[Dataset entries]

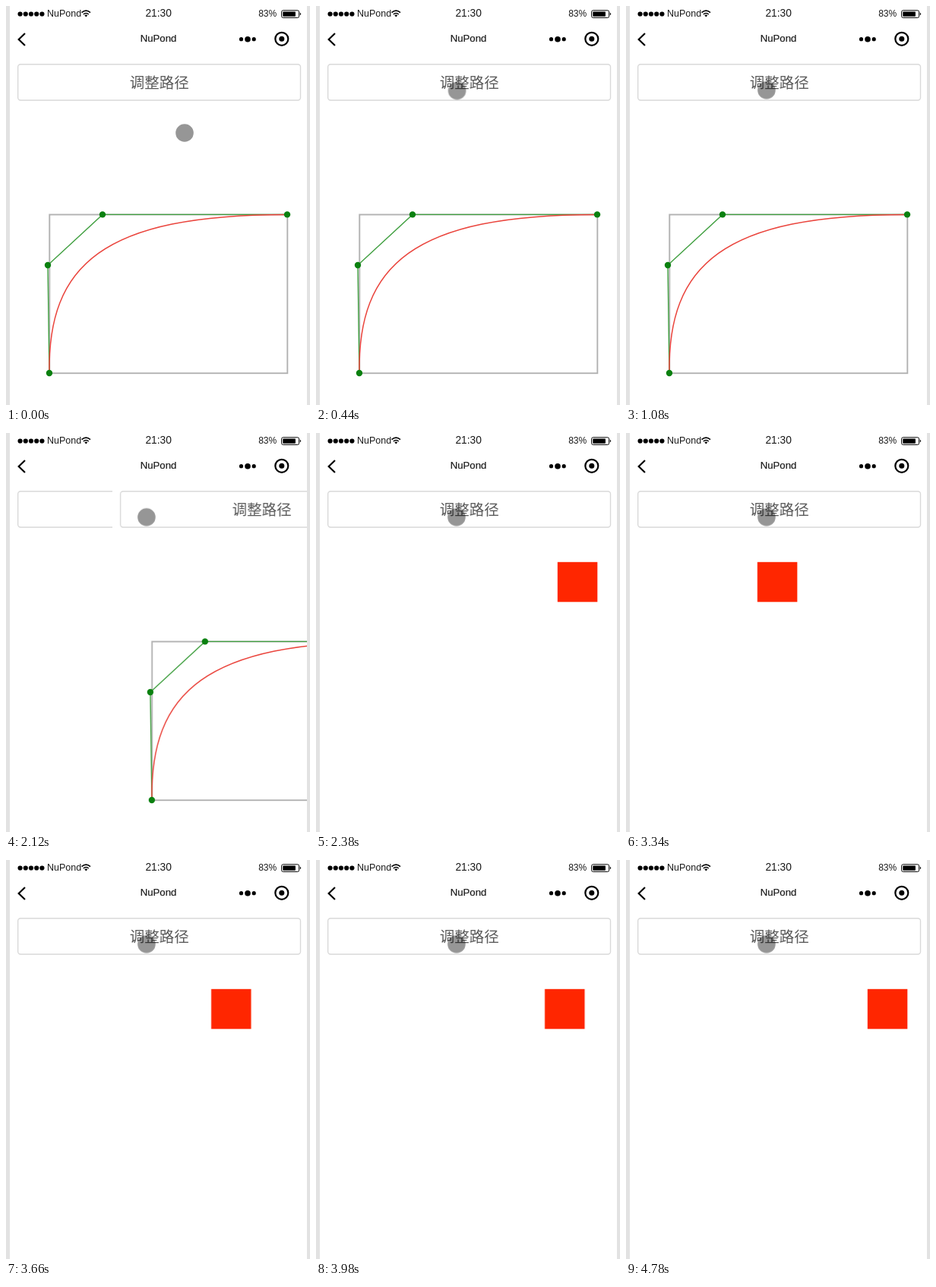
Write an HTML page that moves like this. It is 400x525 px and loops after 5620 ms.

```html
<!DOCTYPE html>
<html lang="zh-CN">
<head>
<meta charset="utf-8">
<title>调整路径</title>
<style>
  html, body { margin: 0; width: 100%; height: 100%; overflow: hidden; background: #e2e2e2; }
  svg { display: block; width: 400px; height: 525px; }
  text { font-family: "Liberation Sans", Arial, sans-serif; fill: #1a1a1a; }
  .label { font: 300 19.5px "Noto Sans CJK SC", "Noto Sans CJK", sans-serif; fill: #5a5a5a; text-anchor: middle; }
  .line { fill: none; }
</style>
</head>
<body>
<svg viewBox="0 0 400 525">
  <defs>
    <clipPath id="screen"><rect x="5" y="0" width="391" height="525"/></clipPath>
    <g id="button">
      <rect x="15.7" y="76.7" width="371.8" height="47.3" rx="3.5" fill="#fff" stroke="#d9d9d9" stroke-width="1.4"/>
      <text class="label" x="201.8" y="108">调整路径</text>
    </g>
  </defs>

  <g clip-path="url(#screen)">
    <rect x="5" width="391" height="525" fill="#fff"/>

    <!-- square page -->
    <use href="#button"/>
    <rect id="square" x="317.8" y="169.8" width="52.5" height="52.5" fill="#ff2600"/>

    <!-- curve editor page -->
    <g id="editor">
      <rect x="5" y="64" width="391" height="461" fill="#fff"/>
      <use href="#button"/>
      <rect class="line" x="57.3" y="274.5" width="313" height="208.7" stroke="#b2b2b2" stroke-width="1.9"/>
      <path class="line" d="M57 483L55 341L127 274.4H370" stroke="#3f9f3f" stroke-width="1.4"/>
      <path class="line" d="M57 483C55 341 127 274.4 370 274.4" stroke="#ea443c" stroke-width="1.5"/>
      <g fill="#0a800f">
        <circle cx="57" cy="483" r="4.2"/>
        <circle cx="55" cy="341" r="4.2"/>
        <circle cx="127" cy="274.4" r="4.2"/>
        <circle cx="370" cy="274.4" r="4.2"/>
      </g>
    </g>

    <!-- status bar -->
    <g>
      <circle cx="18.6" cy="10.5" r="3.1"/>
      <circle cx="25.8" cy="10.5" r="3.1"/>
      <circle cx="33" cy="10.5" r="3.1"/>
      <circle cx="40.2" cy="10.5" r="3.1"/>
      <circle cx="47.4" cy="10.5" r="3.1"/>
    </g>
    <text x="54" y="14.3" font-size="12.5">NuPond</text>
    <g class="line" stroke="#000" stroke-width="1.6">
      <path d="M99.6 8.6Q105.3 3.8 111 8.6M101.8 11Q105.3 8 108.8 11"/>
      <path d="M105.3 14.4L103.3 12.2Q105.3 10.8 107.3 12.2Z" fill="#000" stroke="none"/>
    </g>
    <text x="200.7" y="14.3" font-size="13.8" text-anchor="middle">21:30</text>
    <text x="332.2" y="14.2" font-size="12">83%</text>
    <rect class="line" x="362.6" y="5.8" width="23" height="9.6" rx="2" stroke="#000"/>
    <rect x="364.3" y="7.5" width="16.6" height="6.2" rx=".6"/>
    <path d="M386.8 8.6Q389.6 10.6 386.8 12.6Z"/>

    <!-- navigation bar -->
    <path class="line" d="M25 36L16.7 44L25 52" stroke="#000" stroke-width="2.2"/>
    <text x="200.5" y="47.3" font-size="13.2" text-anchor="middle" stroke="#1a1a1a" stroke-width=".2">NuPond</text>
    <circle cx="309.5" cy="43.7" r="2.6"/>
    <circle cx="318" cy="43.7" r="3.8"/>
    <circle cx="326.2" cy="43.7" r="2.6"/>
    <circle class="line" cx="362.8" cy="43.3" r="8.5" stroke="#000" stroke-width="2.2"/>
    <circle cx="362.8" cy="43.3" r="3.5"/>

    <circle id="touch" r="11.8" fill="#000" fill-opacity=".41"/>
  </g>
</svg>

<script>
  const LOOP = 5620;
  const CURVE = 'cubic-bezier(0, .68, .224, 1)';

  // steps: [time in ms, x, y, easing towards the next step]
  function move(id, steps) {
    const frames = steps.map(([time, x, y, easing = 'linear']) => ({
      offset: time / LOOP,
      transform: `translate(${x}px, ${y}px)`,
      easing
    }));
    document.getElementById(id).animate(frames, { duration: LOOP, iterations: Infinity });
  }

  move('touch', [
    [0, 235, 167],
    [20, 235, 167, 'ease-in-out'],
    [480, 184.9, 110.7],
    [LOOP, 184.9, 110.7]
  ]);

  move('editor', [
    [0, 0, 0],
    [2070, 0, 0, 'ease'],
    [2300, 391, 0],
    [LOOP, 391, 0]
  ]);

  move('square', [
    [0, 0, 0],
    [3080, 0, 0, CURVE],
    [3260, -261, 0],
    [3274.5, -261, 0, CURVE],
    [4674.5, 0, 0],
    [LOOP, 0, 0]
  ]);
</script>
</body>
</html>
```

TASK ITEM:
What you give back should match the entries above exactly, except that pictures are dropped.

OUTPUT BELOW:
Write an HTML page that moves like this. It is 400x525 px and loops after 5620 ms.

```html
<!DOCTYPE html>
<html lang="zh-CN">
<head>
<meta charset="utf-8">
<title>调整路径</title>
<style>
  html, body { margin: 0; width: 100%; height: 100%; overflow: hidden; background: #e2e2e2; }
  svg { display: block; width: 400px; height: 525px; }
  text { font-family: "Liberation Sans", Arial, sans-serif; fill: #1a1a1a; }
  .label { font: 300 19.5px "Noto Sans CJK SC", "Noto Sans CJK", sans-serif; fill: #5a5a5a; text-anchor: middle; }
  .line { fill: none; }
</style>
</head>
<body>
<svg viewBox="0 0 400 525">
  <defs>
    <clipPath id="screen"><rect x="5" y="0" width="391" height="525"/></clipPath>
    <g id="button">
      <rect x="15.7" y="76.7" width="371.8" height="47.3" rx="3.5" fill="#fff" stroke="#d9d9d9" stroke-width="1.4"/>
      <text class="label" x="201.8" y="108">调整路径</text>
    </g>
  </defs>

  <g clip-path="url(#screen)">
    <rect x="5" width="391" height="525" fill="#fff"/>

    <!-- square page -->
    <use href="#button"/>
    <rect id="square" x="317.8" y="169.8" width="52.5" height="52.5" fill="#ff2600"/>

    <!-- curve editor page -->
    <g id="editor">
      <rect x="5" y="64" width="391" height="461" fill="#fff"/>
      <use href="#button"/>
      <rect class="line" x="57.3" y="274.5" width="313" height="208.7" stroke="#b2b2b2" stroke-width="1.9"/>
      <path class="line" d="M57 483L55 341L127 274.4H370" stroke="#3f9f3f" stroke-width="1.4"/>
      <path class="line" d="M57 483C55 341 127 274.4 370 274.4" stroke="#ea443c" stroke-width="1.5"/>
      <g fill="#0a800f">
        <circle cx="57" cy="483" r="4.2"/>
        <circle cx="55" cy="341" r="4.2"/>
        <circle cx="127" cy="274.4" r="4.2"/>
        <circle cx="370" cy="274.4" r="4.2"/>
      </g>
    </g>

    <!-- status bar -->
    <g>
      <circle cx="18.6" cy="10.5" r="3.1"/>
      <circle cx="25.8" cy="10.5" r="3.1"/>
      <circle cx="33" cy="10.5" r="3.1"/>
      <circle cx="40.2" cy="10.5" r="3.1"/>
      <circle cx="47.4" cy="10.5" r="3.1"/>
    </g>
    <text x="54" y="14.3" font-size="12.5">NuPond</text>
    <g class="line" stroke="#000" stroke-width="1.6">
      <path d="M99.6 8.6Q105.3 3.8 111 8.6M101.8 11Q105.3 8 108.8 11"/>
      <path d="M105.3 14.4L103.3 12.2Q105.3 10.8 107.3 12.2Z" fill="#000" stroke="none"/>
    </g>
    <text x="200.7" y="14.3" font-size="13.8" text-anchor="middle">21:30</text>
    <text x="332.2" y="14.2" font-size="12">83%</text>
    <rect class="line" x="362.6" y="5.8" width="23" height="9.6" rx="2" stroke="#000"/>
    <rect x="364.3" y="7.5" width="16.6" height="6.2" rx=".6"/>
    <path d="M386.8 8.6Q389.6 10.6 386.8 12.6Z"/>

    <!-- navigation bar -->
    <path class="line" d="M25 36L16.7 44L25 52" stroke="#000" stroke-width="2.2"/>
    <text x="200.5" y="47.3" font-size="13.2" text-anchor="middle" stroke="#1a1a1a" stroke-width=".2">NuPond</text>
    <circle cx="309.5" cy="43.7" r="2.6"/>
    <circle cx="318" cy="43.7" r="3.8"/>
    <circle cx="326.2" cy="43.7" r="2.6"/>
    <circle class="line" cx="362.8" cy="43.3" r="8.5" stroke="#000" stroke-width="2.2"/>
    <circle cx="362.8" cy="43.3" r="3.5"/>

    <circle id="touch" r="11.8" fill="#000" fill-opacity=".41"/>
  </g>
</svg>

<script>
  const LOOP = 5620;
  const CURVE = 'cubic-bezier(0, .68, .224, 1)';

  // steps: [time in ms, x, y, easing towards the next step]
  function move(id, steps) {
    const frames = steps.map(([time, x, y, easing = 'linear']) => ({
      offset: time / LOOP,
      transform: `translate(${x}px, ${y}px)`,
      easing
    }));
    document.getElementById(id).animate(frames, { duration: LOOP, iterations: Infinity });
  }

  move('touch', [
    [0, 235, 167],
    [20, 235, 167, 'ease-in-out'],
    [480, 184.9, 110.7],
    [LOOP, 184.9, 110.7]
  ]);

  move('editor', [
    [0, 0, 0],
    [2070, 0, 0, 'ease'],
    [2300, 391, 0],
    [LOOP, 391, 0]
  ]);

  move('square', [
    [0, 0, 0],
    [3080, 0, 0, CURVE],
    [3260, -261, 0],
    [3274.5, -261, 0, CURVE],
    [4674.5, 0, 0],
    [LOOP, 0, 0]
  ]);
</script>
</body>
</html>
```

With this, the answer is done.